Those Other States

Louisiana Lt. Gov. Mitch Landrieu and actress Patricia Clarkson enjoy a moment of laughter before the start of the Orpheus parade in New Orleans, Monday, Feb. 19, 2007.
With a final tally in Florida now unlikely until next week — and George W. Bush's tentative victory there still on hold — other states where Al Gore won by small margins remained in play this weekend.

As the battle over the Sunshine State's ballots heated up last week, Republicans threatened to call for tit-for-tat recounts in states where Gore's margin of victory was very narrow.

Under this scenario, if Gore, currently with 262 electoral votes, takes Florida's 25 electoral votes, the only way for Bush to prevail would be to challenge Gore's apparent wins in Oregon (7 votes) and Wisconsin (11 votes) — and either win in New Mexico or challenge a Gore victory there.

If Bush wins Florida, these states don't really matter, electorally speaking. But if Gore wins Florida, Bush needs to reverse Oregon and Wisconsin and win New Mexico to take the White House.

Iowa, which Gore won by a mere 4,000 votes, was once thought of as another state where the Republicans might demand a recount.

But Bush campaign chairman Don Evans said Thursday that the Texas governor will not seek a recount in the Hawkeye, because he had decided to "do his part to ensure the fairness, accuracy and finality of this election."

The flip side of the "retaliatory recount" strategy is that if Bush were to mount ballot challenges in Oregon, Wisconsin and New Mexico, Democrats might demand another count in New Hampshire, which Bush won by a small margin.

Here's a look at how things stand in these states:

  • Wisconsin: With all 72 counties reporting, Gore defeated Bush by 5,697 votes out of nearly 2.6 million votes cast, making this year's election one of the state's tightest presidential races ever, an AP tally showed. The state Elections Board received the last county canvass Friday. Candidates have until 5 p.m. local time Wednesday to request a recount.

    There have been several allegations of fraud, including college students who say they voted twice and Democrats giving homeless people cigarettes to vote.

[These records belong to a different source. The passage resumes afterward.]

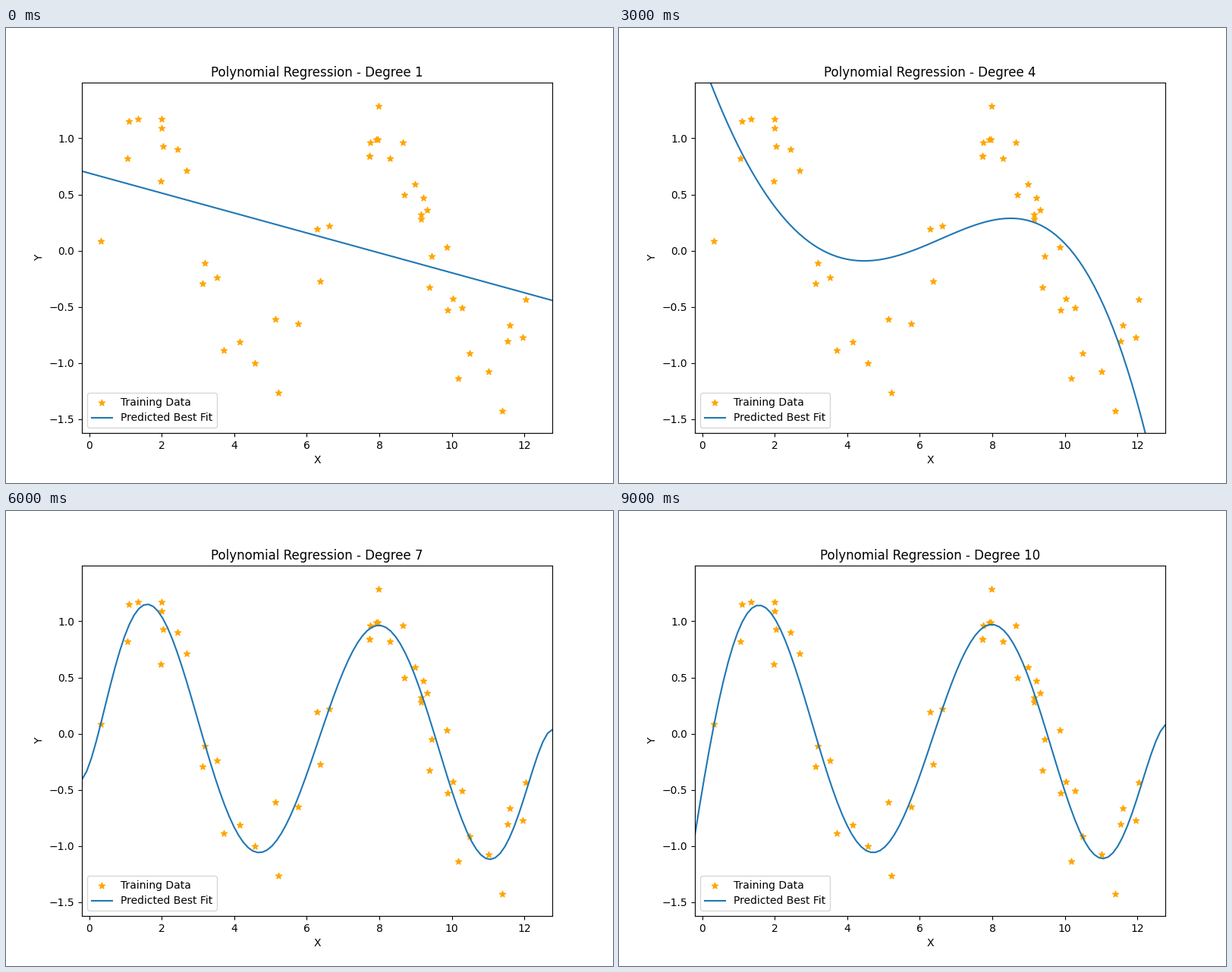
A matplotlib script for the animation above (10 s loop, 800 by 600 pixels).

```python
import numpy as np
import matplotlib.pyplot as plt
from matplotlib.animation import FuncAnimation
from numpy.polynomial import Polynomial

# Noisy samples of a sine wave over two periods
X = np.array([
    0.333, 1.065, 1.107, 1.358, 1.985, 2.006, 2.006, 2.048, 2.445, 2.696,
    3.115, 3.198, 3.533, 3.721, 4.160, 4.578, 5.143, 5.227, 5.770, 6.293,
    6.377, 6.628, 7.736, 7.736, 7.757, 7.924, 7.966, 7.987, 8.301, 8.656,
    8.698, 8.991, 9.158, 9.158, 9.221, 9.326, 9.388, 9.451, 9.869, 9.890,
    10.037, 10.183, 10.288, 10.497, 11.019, 11.396, 11.542, 11.605, 11.960,
    12.044])
Y = np.array([
    0.088, 0.824, 1.149, 1.169, 0.615, 1.169, 1.088, 0.932, 0.899, 0.710,
    -0.296, -0.114, -0.236, -0.884, -0.816, -1.005, -0.607, -1.262, -0.648,
    0.190, -0.276, 0.217, 0.838, 0.838, 0.966, 0.987, 0.987, 1.290, 0.818,
    0.966, 0.494, 0.588, 0.318, 0.284, 0.473, 0.365, -0.330, -0.053, 0.034,
    -0.526, -0.431, -1.134, -0.506, -0.911, -1.073, -1.424, -0.803, -0.661,
    -0.769, -0.438])

DEGREES = 10
X_LIM = (-0.2, 4 * np.pi + 0.2)
Y_LIM = (-1.623, 1.496)

plt.rcParams["font.family"] = "DejaVu Sans"
fig, ax = plt.subplots(figsize=(8, 6), dpi=100)
grid = np.linspace(*X_LIM, 100)

ax.scatter(X, Y, color="orange", marker="*", label="Training Data")
line, = ax.plot([], [], color="tab:blue", label="Predicted Best Fit")
ax.set(xlim=X_LIM, ylim=Y_LIM, xlabel="X", ylabel="Y")
ax.legend(loc="lower left")


def update(i):
    degree = i + 1
    line.set_data(grid, Polynomial.fit(X, Y, degree)(grid))
    ax.set_title(f"Polynomial Regression - Degree {degree}")
    return line,


anim = FuncAnimation(fig, update, frames=DEGREES, interval=1000, repeat=True)
plt.show()
```
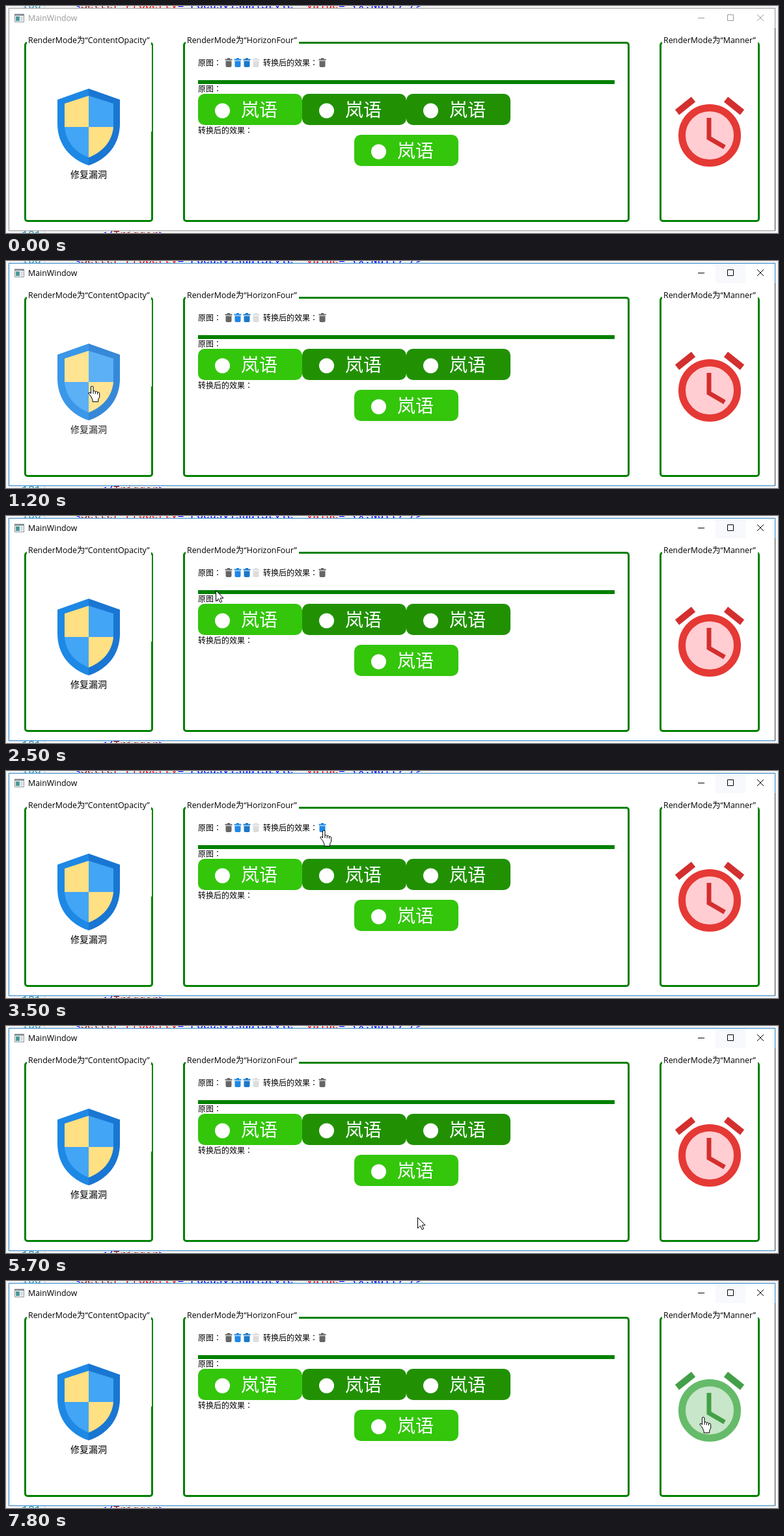
An HTML page for the animation above (8 s loop, 1186 px wide and 349 px high).

```html
<!DOCTYPE html>
<html lang="zh-CN">
<head>
<meta charset="utf-8">
<title>MainWindow</title>
<style>
html, body { margin: 0; width: 100%; height: 100%; overflow: hidden; background: #f4f4f4; }
svg { display: block; }
text { font: 12.4px "Open Sans", "Noto Sans", "Noto Sans CJK SC", "Noto Sans CJK", sans-serif; white-space: pre; }
.zh { font: 14px "Noto Sans CJK SC", "Noto Sans CJK", sans-serif; }
.notes text { font: 12px "Noto Sans CJK TC", "Noto Sans CJK", sans-serif; }
.code { font: 16.5px "Liberation Mono", monospace; fill: #00f; }
.num { fill: #2b91af; }
.tag { fill: #a31515; }
.attr { fill: #f00; }
</style>
</head>
<body>
<svg width="1186" height="349" viewBox="0 0 1186 349">
  <defs>
    <path id="bin" d="M4 0h4v1.5h3.5v2h-11v-2H4zM1.5 4.5h9V12q0 2-2 2h-5q-2 0-2-2z"/>
    <g id="badge">
      <rect width="160" height="48" rx="10"/>
      <circle cx="37.5" cy="26" r="11.5" fill="#fff"/>
      <text x="66" y="35" class="zh" style="font-size:28px" fill="#fff">岚语</text>
    </g>
  </defs>

  <!-- editor behind the window -->
  <text class="code num" x="24" y="4">166</text>
  <text class="code" x="105" y="4">&lt;<tspan class="tag">Setter</tspan> <tspan class="attr">Property</tspan>="FocusVisualStyle" <tspan class="attr">Value</tspan>="{x:Null}"/&gt;</text>
  <text class="code num" x="24" y="357">181</text>
  <text class="code" x="145" y="357">&lt;/<tspan class="tag">Trigger</tspan>&gt;</text>
  <path d="M59.5 0v349" stroke="#ccc"/>

  <!-- window frame -->
  <rect id="frame" x="4.5" y="3.5" width="1177" height="342" fill="#fff"/>
  <path d="M1181.5 34V345" stroke="#444"/>
  <rect id="maxHover" x="1090" y="4" width="46" height="30" fill="#f7f9fc"/>
  <path d="M13.5 12.5h14v12h-14z" fill="#fff" stroke="#8a9299"/>
  <path d="M13 12h15v3H13z" fill="#8a9299"/>
  <path d="M15 16h6v7h-6z" fill="#4a9a98"/>
  <path d="M22 16h4v7h-4z" fill="#d5dade"/>
  <text id="title" x="34" y="23">MainWindow</text>
  <path id="controls" d="M1063 18.5h10M1108.5 13.5h9v9h-9zM1154 13l10 10m0-10l-10 10" fill="none"/>
  <g id="groups"></g>
  <path d="M223 60h1V193h-1z" fill="#fff"/>

  <!-- shield -->
  <g id="shield">
    <path d="M127 127L79 144V181C79 213 99 236 127 245z" fill="#1e88e5"/>
    <path d="M127 127L175 144V181C175 213 155 236 127 245z" fill="#1976d2"/>
    <path d="M127 138L90 150V186H127z" fill="#ffe082"/>
    <path d="M127 138L165 150V186H127z" fill="#42a5f5"/>
    <path d="M90 186H127V233C105 224 92 208 90 186z" fill="#42a5f5"/>
    <path d="M165 186H127V233C149 224 163 208 165 186z" fill="#ffe082"/>
    <text class="zh" x="99" y="264">修复漏洞</text>
  </g>

  <!-- sprite samples; the Traditional face centres the colon -->
  <g class="notes" lang="zh-TW">
    <text x="295" y="92">原图：</text>
    <text x="395" y="92">转换后的效果：</text>
    <text x="295" y="132">原图：</text>
    <text x="295" y="196">转换后的效果：</text>
  </g>
  <g id="samples"></g>
  <use id="trash" href="#bin" x="480" y="80"/>
  <path d="M295 114h640v6H295z" fill="#008000"/>
  <use id="button" href="#badge" x="535" y="198"/>

  <!-- alarm clock -->
  <circle id="face" cx="1081" cy="199" r="42.5" stroke-width="11"/>
  <path id="hands" d="M1080 172V203L1104 217" fill="none" stroke-width="7"/>
  <path id="bells" d="M1031 163.500L1056 143.500M1131 163.500L1106 143.500" stroke-width="10"/>

  <!-- pointers, with the hot spot at 0,0 -->
  <path id="arrow" d="M.5 .5V17l4-3.800 2.700 5.800 2.500-1.200L7.200 12.200H12z" fill="#fff" stroke="#000"/>
  <g id="hand" fill="#fff" stroke="#000">
    <path d="M-1.500 16L-4.500 12.500q-1.500-2 .5-2.500 1.500 0 2.500 2V2q0-1.700 1.700-1.700T2 2V8q2.500-1.300 3.300.8 2.500-1 3.200 1 3-.8 3.200 2v5.200l-2 4V24.300H1V21.500z"/>
    <path d="M2 8v4M5.300 9v3.500M8.500 10v3" fill="none"/>
  </g>
</svg>
<script>
const GREEN = "#33c60b", DARK_GREEN = "#219103";
const BINS = ["#666", "#1e88e5", "#1c78c8", "#ddd"];
const $ = id => document.getElementById(id);
const set = (id, attrs) => { for (const k in attrs) $(id).setAttribute(k, attrs[k]); };

$("groups").innerHTML = [
  [28, 198, 191, "ContentOpacity"],
  [272, 686, 174, "HorizonFour"],
  [1004, 154, 147, "Manner"]
].map(([x, w, gap, name]) => `
  <rect x="${x + 1.5}" y="56.500" width="${w - 3}" height="274" rx="3.500" fill="none" stroke="#008000" stroke-width="3"/>
  <rect x="${x + 4}" y="46" width="${gap}" height="14" fill="#fff"/>
  <text x="${x + 6}" y="57">RenderMode为“${name}”</text>`).join("");

const strip = (sprite, x, y, step, fills) => fills.map((fill, i) =>
  `<use href="#${sprite}" x="${x + i * step}" y="${y}" fill="${fill}"/>`).join("");
$("samples").innerHTML = strip("bin", 336, 80, 14, BINS)
  + strip("badge", 295, 135, 160, [GREEN, DARK_GREEN, DARK_GREEN]);

// pointer moves: start and end time, destination, optional bend of the curve
const origin = [1113, 18];
const moves = [
  { from: 300, to: 900, end: [221, 24] },
  { from: 900, to: 1200, end: [132, 192] },
  { from: 2100, to: 3000, end: [488, 91], bend: [375, 74] },
  { from: 4400, to: 5100, end: [585, 224], bend: [517, 235] },
  { from: 5600, to: 5700, end: [632, 294] },
  { from: 5700, to: 6000, end: [672, 265] },
  { from: 6400, to: 7000, end: [678, 230] },
  { from: 7300, to: 7800, end: [1071, 209] }
];
const clicks = [3300, 3500, 3800, 4000, 4100]; // down, up, down, ...

const ramp = (t, from, to) => Math.min(1, Math.max(0, (t - from) / (to - from)));
const mix = (a, b, p) => a.map((v, i) => v + (b[i] - v) * p);

function pointer(t) {
  let pos = origin;
  for (const { from, to, end, bend } of moves) {
    const p = ramp(t, from, to);
    pos = bend ? mix(mix(pos, bend, p), mix(bend, end, p), p) : mix(pos, end, p);
  }
  return pos.map(Math.round);
}

function draw(now) {
  const t = Math.floor(now % 8000 / 100) * 100;
  const active = t >= 300;
  const [x, y] = pointer(t);
  const over = (l, top, r, b) => active && x >= l && x < r && y >= top && y < b;
  const shield = over(79, 127, 175, 265);
  const trash = over(480, 80, 492, 94);
  const button = over(535, 198, 695, 246);
  const clock = over(1033, 140, 1129, 248);
  const hand = shield || trash || button || clock;
  const pressed = clicks.filter(c => t >= c).length % 2;
  const ink = active ? "#000" : "#999";
  const red = clock ? "#43a047" : "#d32f2f";

  set("frame", { stroke: active ? "#2b84c6" : "#999" });
  set("maxHover", { opacity: +active });
  set("title", { fill: ink });
  set("controls", { stroke: ink });
  set("shield", { opacity: 1 - .4 * (ramp(t, 1000, 1600) - ramp(t, 2100, 2400)) });
  set("trash", { fill: BINS[trash ? 1 + pressed : 0] });
  set("button", { fill: button ? DARK_GREEN : GREEN });
  set("face", { fill: clock ? "#c8e6c9" : "#ffcdd2", stroke: clock ? "#66bb6a" : "#e53935" });
  set("hands", { stroke: red });
  set("bells", { stroke: red });

  const transform = `translate(${x} ${y})`;
  set("arrow", { transform, opacity: +(active && !hand) });
  set("hand", { transform, opacity: +hand });
}

const start = performance.now();
function tick() {
  draw(performance.now() - start);
  requestAnimationFrame(tick);
}
tick();
</script>
</body>
</html>
```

    But there have also been errors that at first benefited Bush: In Outagamie County, officials discovered on Wednesday that they'd given Bush 510 extra votes.

  • New Mexico: In the closest presidential race outside of Florida, New Mexico's saga reflects the roller coaster character of Campaign 2000. Gore was up by about 5,000 votes on Election Night, until officials in Bernalillo County, the state's largest, which includes Albuquerque, figured out that a computer glitch had prevented counting of thousands of ballots. After the problem was fixed, Bush was winning by 17 votes. Then Dona Ana County discovered that someone had read 620 absentee votes for Gore as 120 votes. Republicans haven't asked for a recount, but they got the state police to impound ballots in case they are needed for a challenge.
  • Oregon: Gore has led since the counting began, though the margin has fluctuated, and has won Oregn's seven electoral votes, but by a slim margin. As of Friday, the vice president had 718,525 votes to 711,730 for Bush, a lead of 6,795 votes. An unofficial tally by The Associated Press indicated that fewer than 1,500 ballots remained to be counted on Friday. An automatic recount would be triggered if the margin dropped below 2,800 votes. That's not likely to happen, barring unusual evidence of fraud.
  • New Hampshire: This state has finished counting, but officials found three different kinds of mistakes on one day: There was a proofreading error in Nashua. In several communities, straight ticket votes were never counted. And a programming error in other places meant that votes were recorded as dates. When officials straightened it out, Bush still won the state, albeit by 958 fewer votes than originally thought.